The whimsical physics platformer Trine is finally available on the PlayStation Network in the U.S. and if you're curious about why it took so long, the guys at Frozenbyte are more than happy to explain.
Trine is a great little game. Its conventional side-scrolling gameplay is enhanced by physics puzzles, charming characters, great music and a unique, colorful fantasy setting. It was released for the PC in early July, while PlayStation owners had to wait until mid-September - if they lived in Europe. If you happen to be a PS3 owner in North America, however, you couldn't get your hands on the game until yesterday.
Wonder why? It's a long story, but fortunately one that Joel Kinnunen of developer Frozenbyte is willing to tell. The PSN release of the game was never planned to take this long, he said, which should probably go without saying; in fact, he claimed the original plan was to see the game launch on PSN first. The PS3 version, however, was more troublesome than anyone anticipated.
"The problem was that as inexperienced console developers, we did not anticipate all the issues that would lay down the road for the PSN version," Kinnunen said. "I'm sure the publisher wasn't expecting it either - the game was essentially done and we thought it would be released on PSN shortly, just before or at the same time as the PC version."
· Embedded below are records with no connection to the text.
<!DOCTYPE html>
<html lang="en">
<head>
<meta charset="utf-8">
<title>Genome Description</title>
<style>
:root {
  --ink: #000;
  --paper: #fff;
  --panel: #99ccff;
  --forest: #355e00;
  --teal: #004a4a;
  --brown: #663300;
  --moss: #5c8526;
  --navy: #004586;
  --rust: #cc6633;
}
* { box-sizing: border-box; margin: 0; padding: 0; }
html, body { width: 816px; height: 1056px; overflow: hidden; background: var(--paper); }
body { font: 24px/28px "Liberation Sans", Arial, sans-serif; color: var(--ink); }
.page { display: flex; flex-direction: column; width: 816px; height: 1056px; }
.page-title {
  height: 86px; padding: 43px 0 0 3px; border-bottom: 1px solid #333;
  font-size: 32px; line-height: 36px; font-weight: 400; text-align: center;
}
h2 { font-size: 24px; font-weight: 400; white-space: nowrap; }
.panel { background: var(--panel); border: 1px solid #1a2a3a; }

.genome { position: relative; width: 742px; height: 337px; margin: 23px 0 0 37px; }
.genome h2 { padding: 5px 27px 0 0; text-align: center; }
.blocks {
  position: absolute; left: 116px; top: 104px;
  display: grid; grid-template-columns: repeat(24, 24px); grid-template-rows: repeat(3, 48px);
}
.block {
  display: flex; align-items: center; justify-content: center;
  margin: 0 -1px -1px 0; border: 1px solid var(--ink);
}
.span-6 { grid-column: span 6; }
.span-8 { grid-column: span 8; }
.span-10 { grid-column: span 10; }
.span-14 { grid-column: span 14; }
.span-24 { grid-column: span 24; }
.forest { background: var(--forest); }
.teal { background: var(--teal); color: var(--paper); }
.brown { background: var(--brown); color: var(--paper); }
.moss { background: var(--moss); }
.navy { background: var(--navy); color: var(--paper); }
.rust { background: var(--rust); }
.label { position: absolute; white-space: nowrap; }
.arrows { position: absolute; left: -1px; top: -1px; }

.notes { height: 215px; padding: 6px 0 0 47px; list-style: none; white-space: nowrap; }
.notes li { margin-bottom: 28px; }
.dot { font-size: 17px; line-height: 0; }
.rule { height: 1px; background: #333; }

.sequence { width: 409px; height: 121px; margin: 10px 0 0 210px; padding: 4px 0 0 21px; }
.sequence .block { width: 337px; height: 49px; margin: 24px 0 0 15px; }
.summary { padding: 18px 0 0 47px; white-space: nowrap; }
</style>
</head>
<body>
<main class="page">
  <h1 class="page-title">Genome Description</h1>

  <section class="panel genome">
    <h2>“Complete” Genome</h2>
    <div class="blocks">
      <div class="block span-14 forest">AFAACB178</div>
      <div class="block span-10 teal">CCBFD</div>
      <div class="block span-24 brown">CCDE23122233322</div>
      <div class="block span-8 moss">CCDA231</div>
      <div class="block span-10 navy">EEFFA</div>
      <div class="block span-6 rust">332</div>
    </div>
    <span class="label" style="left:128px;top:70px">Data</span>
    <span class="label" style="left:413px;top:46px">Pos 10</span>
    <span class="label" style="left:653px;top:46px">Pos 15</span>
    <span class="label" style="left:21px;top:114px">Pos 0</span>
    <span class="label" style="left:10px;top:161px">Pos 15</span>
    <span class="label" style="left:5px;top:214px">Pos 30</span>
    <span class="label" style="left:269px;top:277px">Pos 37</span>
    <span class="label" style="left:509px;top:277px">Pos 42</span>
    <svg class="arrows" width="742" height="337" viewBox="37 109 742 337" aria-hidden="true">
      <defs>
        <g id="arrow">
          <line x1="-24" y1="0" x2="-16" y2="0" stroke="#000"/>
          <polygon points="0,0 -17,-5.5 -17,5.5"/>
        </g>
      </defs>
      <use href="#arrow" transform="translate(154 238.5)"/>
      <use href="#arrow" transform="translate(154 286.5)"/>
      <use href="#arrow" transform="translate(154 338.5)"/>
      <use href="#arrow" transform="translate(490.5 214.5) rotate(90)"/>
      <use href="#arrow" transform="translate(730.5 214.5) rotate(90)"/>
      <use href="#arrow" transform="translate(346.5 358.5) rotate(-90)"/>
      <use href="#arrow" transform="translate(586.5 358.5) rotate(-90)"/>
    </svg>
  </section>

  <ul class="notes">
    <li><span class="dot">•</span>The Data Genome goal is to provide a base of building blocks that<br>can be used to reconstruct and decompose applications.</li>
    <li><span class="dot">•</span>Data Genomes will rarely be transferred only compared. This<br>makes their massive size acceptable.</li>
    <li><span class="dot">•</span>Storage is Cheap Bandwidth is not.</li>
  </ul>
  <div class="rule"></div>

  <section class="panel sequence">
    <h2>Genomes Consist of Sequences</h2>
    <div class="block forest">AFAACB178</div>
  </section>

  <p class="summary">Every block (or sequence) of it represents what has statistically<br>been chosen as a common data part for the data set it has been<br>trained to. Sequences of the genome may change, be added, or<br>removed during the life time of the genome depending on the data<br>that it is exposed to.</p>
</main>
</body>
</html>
"Of course, things did not go to plan. The game came back from testing with a list of things to fix, and those needed to be fixed before the game could be submitted again," he continued. Those problems were typically small and simple to fix, he said - wrong version numbers, wrong error messages, etc. - but console manufacturer "rules" require them to be dealt with prior to release. "More often than not they are 30 minute jobs each, so we stayed late at the office and usually delivered a new build on the next day to the publisher, who in turn had to resubmit it. Each submission causes a number of weeks of delay, and we had to go through this multiple times. It started to get quite frustrating at the end, believe me..."
The U.S. version of the game was submitted to Sony "swiftly" after the European version was given the green light and Kinnunen said he's not sure why it took so much longer for it to be released. The final decision on a launch date is up to Sony, he said, suggesting the company may have "wanted to give the game a good window with regards to other PSN titles."
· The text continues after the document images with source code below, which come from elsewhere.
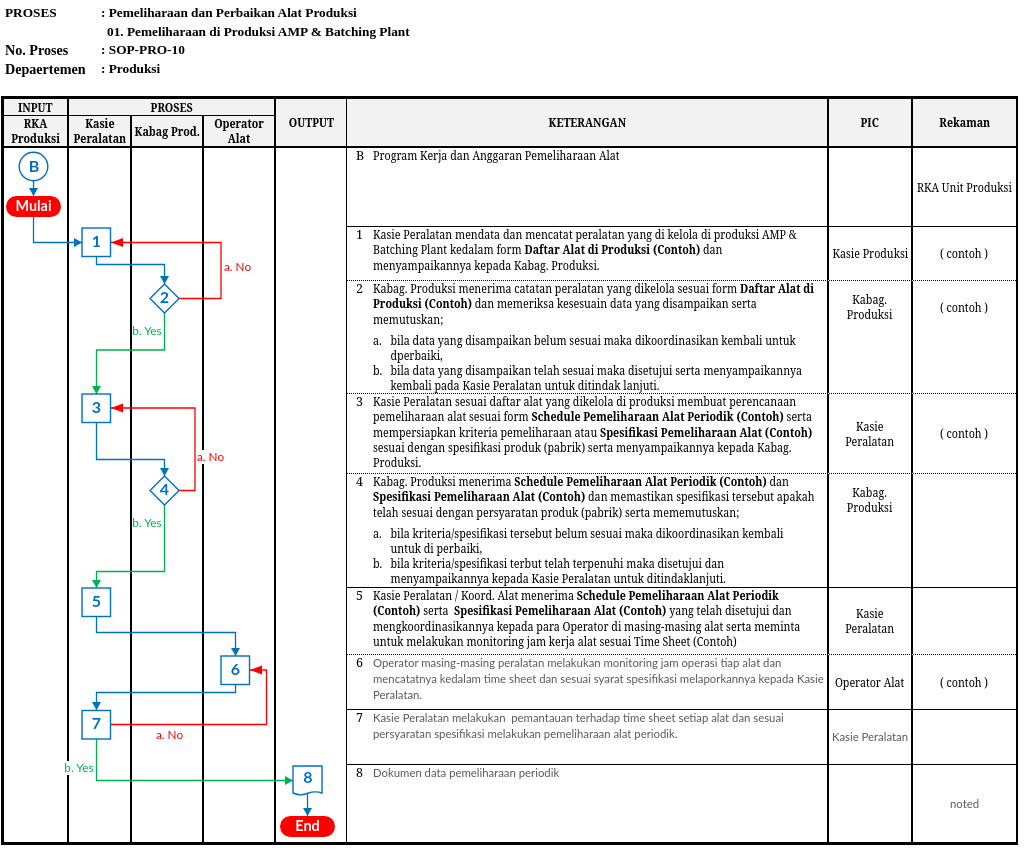
<!DOCTYPE html>
<html lang="id">
<head>
<meta charset="utf-8">
<title>SOP-PRO-10 Pemeliharaan dan Perbaikan Alat Produksi</title>
<style>
:root { --ink: #000; --muted: #595959; --head: #f2f2f2; --blue: #0070c0; --red: #f00; --green: #00b050; --paper: #fff; --squeeze: .855; }
* { box-sizing: border-box; margin: 0; padding: 0; }
body { position: relative; width: 1027px; height: 864px; overflow: hidden; background: var(--paper); color: var(--ink); font: 12.5px/15.3px "Noto Serif", serif; }
.title { position: absolute; left: 5px; top: 4px; display: grid; grid-template-columns: 96px auto; grid-auto-rows: 18.7px; font: bold 13.3px/18.7px "Liberation Serif", serif; white-space: pre; }
.title .wide { font-size: 14.1px; }
.title .sub { grid-column: 2; padding-left: 6px; }
.table { position: absolute; left: 1px; top: 96px; width: 1017px; height: 749px; border: solid var(--ink); border-width: 3px 2px 3px 3px; display: grid; grid-template-columns: 65px 63px 72px 72px 71px 482px 84px 103px; grid-template-rows: 17px 32px 79px 54px 113px 80px 114px 67px 55px 55px 77px; }
.head, .lane, .cell { border-right: 2px solid var(--ink); }
.head { display: flex; align-items: center; justify-content: center; background: var(--head); border-bottom: 2px solid var(--ink); font-weight: bold; line-height: 15px; text-align: center; white-space: nowrap; }
.head.group { border-bottom-width: 1px; }
.head.tall { grid-row: 1 / 3; }
.thin { border-right-width: 1px; }
.last { border-right: 0; }
.lane { grid-row: 3 / 12; }
.fit { flex: none; transform: scaleX(var(--squeeze)); }
.step { grid-column: 6 / 9; display: grid; grid-template-columns: 482px 84px 103px; border-bottom: 1px dotted var(--ink); }
.step.ruled { border-bottom: 1.5px solid var(--ink); }
.step:last-child { border-bottom: 0; }
.cell { display: flex; align-items: center; justify-content: center; line-height: 15px; text-align: center; white-space: nowrap; }
.cell.note { align-items: flex-start; justify-content: flex-start; line-height: 15.3px; text-align: left; }
.number { flex: none; width: 26px; padding-left: 9px; }
.note .fit { transform-origin: 0 0; }
.cell.upper { align-items: flex-start; padding-top: 11px; }
.cell.low { align-items: flex-start; padding-top: 19px; }
.points { margin-top: 6px; list-style: none; line-height: 15px; }
.points li { display: flex; }
.points i { width: 20.5px; font-style: normal; }
.plain { flex: none; font: 11.35px/15.8px Lato, sans-serif; color: var(--muted); }
.flow { position: absolute; left: 0; top: 0; font-family: Lato, sans-serif; }
.flow text { text-anchor: middle; }
.link { fill: none; stroke-width: 1.3; }
.next { stroke: var(--blue); marker-end: url(#tip-next); }
.no { stroke: var(--red); marker-end: url(#tip-no); }
.yes { stroke: var(--green); marker-end: url(#tip-yes); }
.nodes { fill: var(--paper); stroke: var(--blue); stroke-width: 1.4; }
.ids { fill: var(--blue); font-size: 16px; font-weight: bold; }
.ends { fill: var(--red); }
.end-text { fill: var(--paper); font-size: 14.4px; font-weight: bold; }
.answers { font-size: 11.8px; }
.answers .n { fill: var(--red); }
.answers .y { fill: var(--green); }
.gap { fill: var(--paper); }
</style>
</head>
<body>
<header class="title">
  <span>PROSES</span><span>: Pemeliharaan dan Perbaikan Alat Produksi</span>
  <span class="sub">01. Pemeliharaan di Produksi AMP &amp; Batching Plant</span>
  <span class="wide">No. Proses</span><span>: SOP-PRO-10</span>
  <span class="wide">Depaertemen</span><span>: Produksi</span>
</header>

<main class="table">
  <div class="head group" style="grid-area:1/1"><span class="fit">INPUT</span></div>
  <div class="head group" style="grid-area:1/2/2/5"><span class="fit">PROSES</span></div>
  <div class="head tall thin" style="grid-column:5"><span class="fit">OUTPUT</span></div>
  <div class="head tall" style="grid-column:6"><span class="fit">KETERANGAN</span></div>
  <div class="head tall" style="grid-column:7"><span class="fit">PIC</span></div>
  <div class="head tall last" style="grid-column:8"><span class="fit">Rekaman</span></div>
  <div class="head" style="grid-area:2/1"><span class="fit">RKA<br>Produksi</span></div>
  <div class="head" style="grid-area:2/2"><span class="fit">Kasie<br>Peralatan</span></div>
  <div class="head" style="grid-area:2/3"><span class="fit">Kabag Prod.</span></div>
  <div class="head" style="grid-area:2/4"><span class="fit">Operator<br>Alat</span></div>

  <div class="lane" style="grid-column:1"></div>
  <div class="lane" style="grid-column:2"></div>
  <div class="lane" style="grid-column:3"></div>
  <div class="lane" style="grid-column:4"></div>
  <div class="lane thin" style="grid-column:5"></div>

  <section class="step ruled" style="grid-row:3">
    <div class="cell note"><span class="number">B</span><div class="fit">Program Kerja dan Anggaran Pemeliharaan Alat</div></div>
    <div class="cell"></div>
    <div class="cell last"><span class="fit">RKA Unit Produksi</span></div>
  </section>
  <section class="step" style="grid-row:4">
    <div class="cell note"><span class="number">1</span><div class="fit">Kasie Peralatan mendata dan mencatat peralatan yang di kelola di produksi AMP &amp;<br>Batching Plant kedalam form <b>Daftar Alat di Produksi (Contoh)</b> dan<br>menyampaikannya kepada Kabag. Produksi.</div></div>
    <div class="cell"><span class="fit">Kasie Produksi</span></div>
    <div class="cell last"><span class="fit">( contoh )</span></div>
  </section>
  <section class="step" style="grid-row:5">
    <div class="cell note"><span class="number">2</span><div class="fit">Kabag. Produksi menerima catatan peralatan yang dikelola sesuai form <b>Daftar Alat di<br>Produksi (Contoh)</b> dan memeriksa kesesuain data yang disampaikan serta<br>memutuskan;
      <ul class="points">
        <li><i>a.</i><span>bila data yang disampaikan belum sesuai maka dikoordinasikan kembali untuk<br>dperbaiki,</span></li>
        <li><i>b.</i><span>bila data yang disampaikan telah sesuai maka disetujui serta menyampaikannya<br>kembali pada Kasie Peralatan untuk ditindak lanjuti.</span></li>
      </ul></div></div>
    <div class="cell upper"><span class="fit">Kabag.<br>Produksi</span></div>
    <div class="cell last low"><span class="fit">( contoh )</span></div>
  </section>
  <section class="step" style="grid-row:6">
    <div class="cell note"><span class="number">3</span><div class="fit">Kasie Peralatan sesuai daftar alat yang dikelola di produksi membuat perencanaan<br>pemeliharaan alat sesuai form <b>Schedule Pemeliharaan Alat Periodik (Contoh)</b> serta<br>mempersiapkan kriteria pemeliharaan atau <b>Spesifikasi Pemeliharaan Alat (Contoh)</b><br>sesuai dengan spesifikasi produk (pabrik) serta menyampaikannya kepada Kabag.<br>Produksi.</div></div>
    <div class="cell"><span class="fit">Kasie<br>Peralatan</span></div>
    <div class="cell last"><span class="fit">( contoh )</span></div>
  </section>
  <section class="step ruled" style="grid-row:7">
    <div class="cell note"><span class="number">4</span><div class="fit">Kabag. Produksi menerima <b>Schedule Pemeliharaan Alat Periodik (Contoh)</b> dan<br><b>Spesifikasi Pemeliharaan Alat (Contoh)</b> dan memastikan spesifikasi tersebut apakah<br>telah sesuai dengan persyaratan produk (pabrik) serta mememutuskan;
      <ul class="points">
        <li><i>a.</i><span>bila kriteria/spesifikasi tersebut belum sesuai maka dikoordinasikan kembali<br>untuk di perbaiki,</span></li>
        <li><i>b.</i><span>bila kriteria/spesifikasi terbut telah terpenuhi maka disetujui dan<br>menyampaikannya kepada Kasie Peralatan untuk ditindaklanjuti.</span></li>
      </ul></div></div>
    <div class="cell upper"><span class="fit">Kabag.<br>Produksi</span></div>
    <div class="cell last"></div>
  </section>
  <section class="step" style="grid-row:8">
    <div class="cell note"><span class="number">5</span><div class="fit">Kasie Peralatan / Koord. Alat menerima <b>Schedule Pemeliharaan Alat Periodik<br>(Contoh)</b> serta &nbsp;<b>Spesifikasi Pemeliharaan Alat (Contoh)</b> yang telah disetujui dan<br>mengkoordinasikannya kepada para Operator di masing-masing alat serta meminta<br>untuk melakukan monitoring jam kerja alat sesuai Time Sheet (Contoh)</div></div>
    <div class="cell"><span class="fit">Kasie<br>Peralatan</span></div>
    <div class="cell last"></div>
  </section>
  <section class="step ruled" style="grid-row:9">
    <div class="cell note"><span class="number">6</span><div class="plain">Operator masing-masing peralatan melakukan monitoring jam operasi tiap alat dan<br>mencatatnya kedalam time sheet dan sesuai syarat spesifikasi melaporkannya kepada Kasie<br>Peralatan.</div></div>
    <div class="cell"><span class="fit">Operator Alat</span></div>
    <div class="cell last"><span class="fit">( contoh )</span></div>
  </section>
  <section class="step ruled" style="grid-row:10">
    <div class="cell note"><span class="number">7</span><div class="plain">Kasie Peralatan melakukan &nbsp;pemantauan terhadap time sheet setiap alat dan sesuai<br>persyaratan spesifikasi melakukan pemeliharaan alat periodik.</div></div>
    <div class="cell"><span class="plain">Kasie Peralatan</span></div>
    <div class="cell last"></div>
  </section>
  <section class="step" style="grid-row:11">
    <div class="cell note"><span class="number">8</span><div class="plain">Dokumen data pemeliharaan periodik</div></div>
    <div class="cell"></div>
    <div class="cell last"><span class="plain">noted</span></div>
  </section>
</main>

<svg class="flow" width="1027" height="864" viewBox="0 0 1027 864" role="img" aria-label="Diagram alir proses pemeliharaan">
  <defs>
    <marker id="tip-next" markerUnits="userSpaceOnUse" markerWidth="9" markerHeight="10" refX="8" refY="5" orient="auto"><path d="M0 0.5L8 5L0 9.5z" fill="#0070c0"/></marker>
    <marker id="tip-yes" markerUnits="userSpaceOnUse" markerWidth="9" markerHeight="10" refX="8" refY="5" orient="auto"><path d="M0 0.5L8 5L0 9.5z" fill="#00b050"/></marker>
    <marker id="tip-no" markerUnits="userSpaceOnUse" markerWidth="13" markerHeight="10" refX="12" refY="5" orient="auto"><path d="M0 0.5L12 5L0 9.5z" fill="#f00"/></marker>
    <rect id="task" width="28.5" height="28.5"/>
    <path id="decision" d="M0 -14.5L14.5 0L0 14.5L-14.5 0z"/>
    <rect id="terminal" width="55" height="21" rx="10.5"/>
  </defs>
  <g class="gap">
    <rect x="196" y="450" width="28" height="14"/>
    <rect x="63" y="761" width="31" height="14"/>
  </g>
  <g class="link">
    <path class="next" d="M33.5 181V196"/>
    <path class="next" d="M33.5 217V242.5H82"/>
    <path class="next" d="M96.5 257V264.5H164.5V284"/>
    <path class="next" d="M96.5 422V459.5H164.5V476"/>
    <path class="next" d="M96.5 616V632.5H235.5V656"/>
    <path class="next" d="M235.5 684V692.5H96.5V710"/>
    <path class="next" d="M307.5 794V816"/>
    <path class="no" d="M178 298.5H221V242.5H111"/>
    <path class="no" d="M178 490.5H195V408H111"/>
    <path class="no" d="M110 724.5H266.5V670H250"/>
    <path class="yes" d="M164.5 312V350H96.5V394"/>
    <path class="yes" d="M164.5 504V571.5H96.5V588"/>
    <path class="yes" d="M96.5 739V780.5H293"/>
  </g>
  <g class="nodes">
    <circle cx="33.5" cy="166.5" r="14.3"/>
    <use href="#task" x="82" y="228"/>
    <use href="#decision" x="164.5" y="298.5"/>
    <use href="#task" x="82" y="394"/>
    <use href="#decision" x="164.5" y="490.5"/>
    <use href="#task" x="82" y="588"/>
    <use href="#task" x="221" y="656"/>
    <use href="#task" x="82" y="710.5"/>
    <path d="M293 766H322V793C308 788 307 799 293 793z"/>
  </g>
  <g class="ids">
    <text x="34" y="172">B</text>
    <text x="96.5" y="247">1</text>
    <text x="164.5" y="303">2</text>
    <text x="96.5" y="413">3</text>
    <text x="164.5" y="495">4</text>
    <text x="96.5" y="607">5</text>
    <text x="235.5" y="675">6</text>
    <text x="96.5" y="729">7</text>
    <text x="308" y="783">8</text>
  </g>
  <g class="ends">
    <use href="#terminal" x="6" y="196"/>
    <use href="#terminal" x="280" y="816"/>
  </g>
  <g class="end-text">
    <text x="33.5" y="211">Mulai</text>
    <text x="307.5" y="831">End</text>
  </g>
  <g class="answers">
    <text class="n" x="237.5" y="271">a. No</text>
    <text class="n" x="210.5" y="461">a. No</text>
    <text class="n" x="169.5" y="739">a. No</text>
    <text class="y" x="147" y="335">b. Yes</text>
    <text class="y" x="147" y="527">b. Yes</text>
    <text class="y" x="79" y="772">b. Yes</text>
  </g>
</svg>
</body>
</html>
"Just imagine how it feels when you have worked extremely hard for 18 months, made a great game, and then all kinds of unwanted things happen, many of which you had very little influence on," he added. "It's not a great feeling I can tell you that."
Fortunately, there's not much need to complain about it at this point; Trine is now available over the PlayStation Network in the U.S. and at 20 bucks it's a bargain. Don't want to take my word for it? Grab the demo at www.trine-thegame.com.